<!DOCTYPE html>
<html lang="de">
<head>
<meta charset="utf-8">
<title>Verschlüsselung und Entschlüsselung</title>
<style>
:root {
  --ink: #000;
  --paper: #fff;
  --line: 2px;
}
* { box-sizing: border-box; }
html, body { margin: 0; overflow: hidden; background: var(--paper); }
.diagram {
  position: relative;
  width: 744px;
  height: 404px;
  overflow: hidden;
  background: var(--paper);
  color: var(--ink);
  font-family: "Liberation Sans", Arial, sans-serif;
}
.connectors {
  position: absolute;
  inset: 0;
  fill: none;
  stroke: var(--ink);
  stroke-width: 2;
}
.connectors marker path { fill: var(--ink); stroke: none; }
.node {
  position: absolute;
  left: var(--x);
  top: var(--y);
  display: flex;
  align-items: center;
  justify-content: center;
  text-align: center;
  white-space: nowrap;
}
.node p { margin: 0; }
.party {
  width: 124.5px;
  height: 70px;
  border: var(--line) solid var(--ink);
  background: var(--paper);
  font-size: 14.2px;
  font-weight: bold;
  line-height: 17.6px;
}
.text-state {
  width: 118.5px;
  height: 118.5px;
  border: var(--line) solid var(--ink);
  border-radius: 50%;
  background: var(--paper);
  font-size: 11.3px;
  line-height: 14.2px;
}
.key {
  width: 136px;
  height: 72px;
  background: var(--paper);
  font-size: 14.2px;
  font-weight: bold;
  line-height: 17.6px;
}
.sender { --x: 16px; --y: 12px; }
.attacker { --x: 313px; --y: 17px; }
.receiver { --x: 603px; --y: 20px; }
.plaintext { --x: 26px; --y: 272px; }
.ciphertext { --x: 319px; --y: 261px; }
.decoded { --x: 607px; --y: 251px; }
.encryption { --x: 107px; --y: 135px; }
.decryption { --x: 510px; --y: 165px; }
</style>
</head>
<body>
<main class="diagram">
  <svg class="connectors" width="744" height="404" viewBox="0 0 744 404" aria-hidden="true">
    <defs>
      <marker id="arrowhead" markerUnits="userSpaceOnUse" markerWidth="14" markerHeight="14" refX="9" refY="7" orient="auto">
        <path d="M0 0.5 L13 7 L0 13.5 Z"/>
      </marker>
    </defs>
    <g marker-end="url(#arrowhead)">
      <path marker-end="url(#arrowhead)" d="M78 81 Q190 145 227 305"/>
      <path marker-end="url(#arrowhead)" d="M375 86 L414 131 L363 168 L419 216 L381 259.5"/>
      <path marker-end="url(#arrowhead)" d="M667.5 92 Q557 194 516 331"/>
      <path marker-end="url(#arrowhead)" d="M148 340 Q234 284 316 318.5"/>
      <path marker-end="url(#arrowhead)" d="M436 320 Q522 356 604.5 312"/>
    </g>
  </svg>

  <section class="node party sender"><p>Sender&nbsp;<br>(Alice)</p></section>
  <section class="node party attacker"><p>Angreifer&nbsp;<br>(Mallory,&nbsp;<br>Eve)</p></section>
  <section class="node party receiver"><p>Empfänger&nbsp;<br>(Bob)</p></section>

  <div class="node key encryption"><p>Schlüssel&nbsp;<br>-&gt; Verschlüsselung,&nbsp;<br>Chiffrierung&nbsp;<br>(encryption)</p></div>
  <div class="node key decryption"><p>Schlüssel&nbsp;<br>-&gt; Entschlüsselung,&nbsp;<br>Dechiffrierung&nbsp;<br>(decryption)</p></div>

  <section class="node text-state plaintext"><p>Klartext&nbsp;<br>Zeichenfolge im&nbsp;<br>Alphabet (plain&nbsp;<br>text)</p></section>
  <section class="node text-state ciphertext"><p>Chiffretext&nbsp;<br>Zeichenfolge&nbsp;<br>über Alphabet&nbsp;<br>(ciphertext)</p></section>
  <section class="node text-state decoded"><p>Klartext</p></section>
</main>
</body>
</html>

What you have to do | Wherever a line above contains "stroke", copy that line.

Task solution |
  stroke: var(--ink);
  stroke-width: 2;
.connectors marker path { fill: var(--ink); stroke: none; }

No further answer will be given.